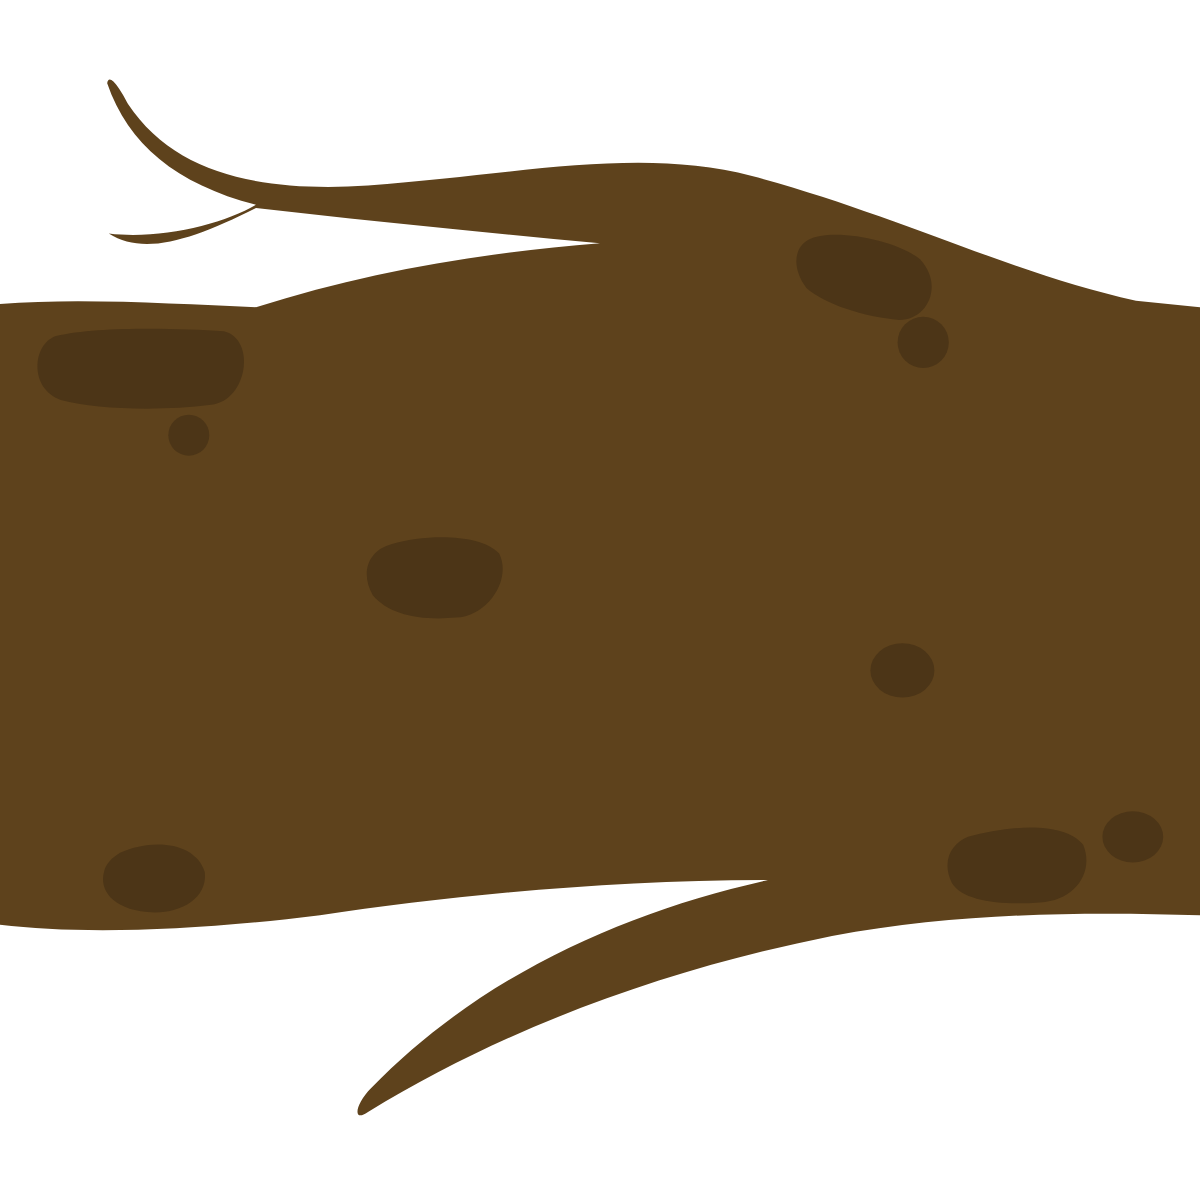
<!DOCTYPE html>
<html lang="en">
<head>
<meta charset="utf-8">
<title>Tree Branch</title>
<style>
  :root {
    --bark: #5e421c;
    --knot: #4c3517;
    --sky: #ffffff;
  }
  html, body {
    margin: 0;
    padding: 0;
    width: 1200px;
    height: 1200px;
    overflow: hidden;
    background: var(--sky);
  }
  .branch-art {
    display: block;
    width: 1200px;
    height: 1200px;
  }
  .bark { fill: var(--bark); }
  .knot { fill: var(--knot); }
</style>
</head>
<body>
<svg class="branch-art" viewBox="0 0 750 750" xmlns="http://www.w3.org/2000/svg" role="img" aria-label="Brown tree branch with twigs and dark knots">
  <defs>
    <circle id="knot-dot" r="16"/>
  </defs>
  <g class="bark">
    <path d="M0 190 C50 186 110 190 160 192 C230 170 300 158 375 152 C300 145 230 138 160 130 C120 150 90 160 68 146 C100 150 140 140 160 128 C110 115 80 90 67 52 C68 45 75 55 80 65 C110 110 165 120 230 116 C330 108 400 92 470 110 C560 134 630 170 710 188 L750 192 L750 572 C680 570 600 570 520 585 C420 605 320 640 230 695 C220 702 222 690 232 680 C300 610 390 570 480 550 C380 550 280 560 200 572 C120 582 50 584 0 578 Z"/>
  </g>
  <g class="knot">
    <path d="M35 210 C60 204 110 205 140 207 C160 212 155 250 132 253 C100 257 60 256 38 250 C18 243 20 215 35 210 Z"/>
    <use href="#knot-dot" x="118" y="272" transform="translate(118 272) scale(0.8) translate(-118 -272)"/>
    <path d="M505 150 C520 142 560 150 575 162 C590 178 580 200 562 200 C540 198 515 190 504 180 C495 168 496 155 505 150 Z"/>
    <use href="#knot-dot" x="577" y="214"/>
    <path d="M245 340 C265 334 300 333 312 346 C320 362 305 385 285 386 C262 388 243 384 233 372 C225 358 230 344 245 340 Z"/>
    <ellipse cx="564" cy="419" rx="20" ry="17"/>
    <path d="M75 533 C95 524 122 526 128 545 C130 563 110 572 92 570 C70 568 62 556 65 545 C66 540 70 536 75 533 Z"/>
    <path d="M605 523 C630 516 665 513 677 528 C684 545 672 563 650 564 C625 566 602 563 595 552 C588 538 595 527 605 523 Z"/>
    <ellipse cx="708" cy="523" rx="19" ry="16"/>
  </g>
</svg>
</body>
</html>
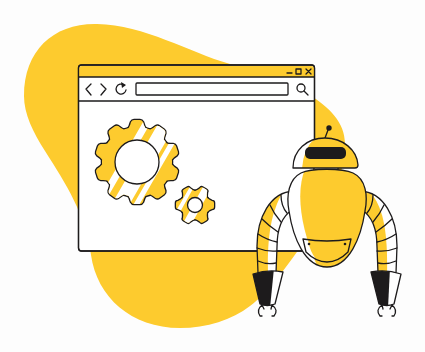
<!DOCTYPE html>
<html lang="en">
<head>
<meta charset="utf-8">
<title>Robot and browser window</title>
<style>
:root { --paper: #fdfdfd; --white: #fff; --yellow: #fdcb2e; --ink: #1d1b1c; }
html, body { margin: 0; overflow: hidden; background: var(--paper); }
svg { display: block; width: 425px; height: 352px; }
.paper { fill: var(--paper); }
.yellow { fill: var(--yellow); }
.white { fill: var(--white); }
.ink { fill: var(--ink); }
.line { fill: none; stroke: var(--ink); stroke-width: 1.3; stroke-linecap: round; stroke-linejoin: round; }
.panel { fill: var(--white); stroke: var(--ink); stroke-width: 1.3; stroke-linejoin: round; }
.gear-edge { fill: var(--ink); stroke: var(--ink); stroke-width: 2.6; stroke-linejoin: round; }
</style>
</head>
<body>
<svg viewBox="0 0 425 352" role="img" aria-label="A robot standing in front of a browser window with two gears">
  <defs>
    <path id="big-tooth" d="M-10 -32Q-7 -35 -6 -40Q-5 -42 -3 -42H3Q5 -42 6 -40Q7 -35 10 -32Z"/>
    <path id="small-tooth" d="M-8 -11Q-5 -14 -4 -17Q-4 -19 -2 -19H2Q4 -19 4 -17Q5 -14 8 -11Z"/>
    <g id="big-gear">
      <circle r="35"/>
      <use href="#big-tooth"/>
      <use href="#big-tooth" transform="rotate(36)"/>
      <use href="#big-tooth" transform="rotate(72)"/>
      <use href="#big-tooth" transform="rotate(108)"/>
      <use href="#big-tooth" transform="rotate(144)"/>
      <use href="#big-tooth" transform="rotate(180)"/>
      <use href="#big-tooth" transform="rotate(216)"/>
      <use href="#big-tooth" transform="rotate(252)"/>
      <use href="#big-tooth" transform="rotate(288)"/>
      <use href="#big-tooth" transform="rotate(324)"/>
    </g>
    <g id="small-gear">
      <circle r="14"/>
      <use href="#small-tooth" transform="rotate(30)"/>
      <use href="#small-tooth" transform="rotate(90)"/>
      <use href="#small-tooth" transform="rotate(150)"/>
      <use href="#small-tooth" transform="rotate(210)"/>
      <use href="#small-tooth" transform="rotate(270)"/>
      <use href="#small-tooth" transform="rotate(330)"/>
    </g>
    <clipPath id="big-gear-shape">
      <circle r="35"/>
      <use href="#big-tooth"/>
      <use href="#big-tooth" transform="rotate(36)"/>
      <use href="#big-tooth" transform="rotate(72)"/>
      <use href="#big-tooth" transform="rotate(108)"/>
      <use href="#big-tooth" transform="rotate(144)"/>
      <use href="#big-tooth" transform="rotate(180)"/>
      <use href="#big-tooth" transform="rotate(216)"/>
      <use href="#big-tooth" transform="rotate(252)"/>
      <use href="#big-tooth" transform="rotate(288)"/>
      <use href="#big-tooth" transform="rotate(324)"/>
    </clipPath>
    <clipPath id="small-gear-shape">
      <circle r="14"/>
      <use href="#small-tooth" transform="rotate(30)"/>
      <use href="#small-tooth" transform="rotate(90)"/>
      <use href="#small-tooth" transform="rotate(150)"/>
      <use href="#small-tooth" transform="rotate(210)"/>
      <use href="#small-tooth" transform="rotate(270)"/>
      <use href="#small-tooth" transform="rotate(330)"/>
    </clipPath>
    <path id="arm" d="M294 191C270 192 257 218 257 246L258 273H276L277 247C277 230 281 217 292 210Z"/>
    <path id="arm-joints" d="M281 195Q281 206 287 213M270 205Q274 214 281 222M262 219Q269 226 278 232M258 234Q267 240 277 242M257 248Q267 252 277 251M258 261Q267 265 276 263"/>
    <path id="forearm" d="M253 274Q268 269 283 272L275 304Q267 307 260 304Z"/>
    <path id="claw" d="M262 305Q256 310 260 316L262 316M272 305Q279 310 274 316L272 316M262 305L264 309M272 305L271 309"/>
    <path id="head" d="M293 168C293 150 307 138 325 138S357 150 358 165Q358 168 355 168Z"/>
    <path id="body" d="M301 173C311 168 342 168 353 173C366 179 368 196 365 211C361 238 349 267 327 267S293 238 289 211C286 195 289 179 301 173Z"/>
    <clipPath id="arm-shape"><use href="#arm"/></clipPath>
    <clipPath id="forearm-shape"><use href="#forearm"/></clipPath>
    <clipPath id="head-shape"><use href="#head"/></clipPath>
    <clipPath id="body-shape"><use href="#body"/></clipPath>
  </defs>

  <rect class="paper" width="425" height="352"/>
  <path id="backdrop" class="yellow" d="M24 96C24 50 54 23 97 24C145 25 188 52 230 64C285 79 345 103 345 143C345 181 324 217 300 248C279 276 270 291 250 306C232 320 207 328 180 328C131 328 97 297 91 255C86 215 66 184 45 151C33 132 24 114 24 96Z"/>

  <g id="browser-window">
    <rect class="panel" x="78.500" y="65" width="236" height="186" rx="3"/>
    <path class="yellow" d="M79 77V68Q79 66 82 66H311Q314 66 314 68V77Z"/>
    <path class="line" d="M79 77H314M79 101H314"/>
    <rect class="line" x="78.500" y="65" width="236" height="186" rx="3"/>
    <path id="window-buttons" class="line" d="M287 73H292M296 69H301V74H296ZM306 69L311 74M311 69L306 74"/>
    <path id="back-forward" class="line" d="M91 84L86 89L91 95M101 84L106 89L101 95"/>
    <g id="reload">
      <path class="line" d="M124 85A5 5 0 1 0 126 90"/>
      <path class="ink" d="M121 82L126 85L122 88Z"/>
    </g>
    <rect id="address-bar" class="panel" x="136" y="83" width="152" height="12" rx="1"/>
    <g id="search" class="line">
      <circle cx="301" cy="88" r="4"/>
      <path d="M304 91L308 95"/>
    </g>
  </g>

  <g id="large-gear" transform="translate(137 162)">
    <use href="#big-gear" class="gear-edge"/>
    <g clip-path="url(#big-gear-shape)">
      <rect class="yellow" x="-45" y="-45" width="90" height="90"/>
      <path class="white" d="M2 -45H10L-42 45H-50ZM18 -45H36L-16 45H-34ZM40 -45H46L-6 45H-12Z" transform="translate(7 0)"/>
    </g>
    <circle class="panel" r="22"/>
  </g>

  <g id="little-gear" transform="translate(195 205)">
    <use href="#small-gear" class="gear-edge"/>
    <g clip-path="url(#small-gear-shape)">
      <rect class="yellow" x="-20" y="-20" width="40" height="40"/>
      <path class="white" d="M-4 -20H0L-22 20H-27ZM9 -20H18L-4 20H-13Z"/>
    </g>
    <circle class="panel" r="7.500"/>
  </g>

  <g id="robot">
    <g id="left-arm">
      <use href="#arm" class="white"/>
      <path class="yellow" clip-path="url(#arm-shape)" d="M250 185H287C273 207 267 228 268 276H250Z"/>
      <use href="#arm" class="line"/>
      <use href="#arm-joints" class="line"/>
      <use href="#forearm" class="white"/>
      <path class="ink" clip-path="url(#forearm-shape)" d="M250 268H274L270 308H250Z"/>
      <use href="#forearm" class="line"/>
      <use href="#claw" class="line" stroke-width="2"/>
    </g>
    <g id="right-arm">
      <g transform="matrix(-1 0 0 1 654 0)">
        <use href="#arm" class="white"/>
        <path class="yellow" clip-path="url(#arm-shape)" d="M296 188L283 193C271 208 266 230 267 276H296Z"/>
        <use href="#arm" class="line"/>
        <use href="#arm-joints" class="line"/>
        <use href="#forearm" class="white"/>
        <path class="ink" clip-path="url(#forearm-shape)" d="M290 268H264L266 308H290Z"/>
        <use href="#forearm" class="line"/>
        <use href="#claw" class="line"/>
      </g>
    </g>
    <g id="torso">
      <path class="panel" d="M314 166H338V172H314Z"/>
      <use href="#body" class="white"/>
      <path class="yellow" clip-path="url(#body-shape)" d="M307 165C295 187 299 227 319 270H370V165Z"/>
      <use href="#body" class="line"/>
      <path id="pouch" class="yellow" d="M303 239Q327 243 351 239L348 252Q338 262 327 262T306 252Z"/>
      <path class="white" d="M303 239L308 240Q310 252 316 259Q310 257 306 252Z"/>
      <path class="line" d="M303 239Q327 243 351 239L348 252Q338 262 327 262T306 252Z"/>
      <circle class="ink" cx="309" cy="244" r="1.300"/>
      <circle class="ink" cx="345" cy="244" r="1.300"/>
    </g>
    <g id="robot-head">
      <path class="line" d="M325 138L328 130"/>
      <circle class="ink" cx="329" cy="128" r="2.700"/>
      <use href="#head" class="white"/>
      <path class="yellow" clip-path="url(#head-shape)" d="M319 135Q303 146 302 170H360V135Z"/>
      <use href="#head" class="line"/>
      <rect id="visor" class="ink" x="305" y="147" width="41" height="12" rx="5"/>
    </g>
  </g>
</svg>
</body>
</html>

**Problem to solve**
Going through the listing, tally each line that contains "window", then state the total with no other text.

**Task result**
4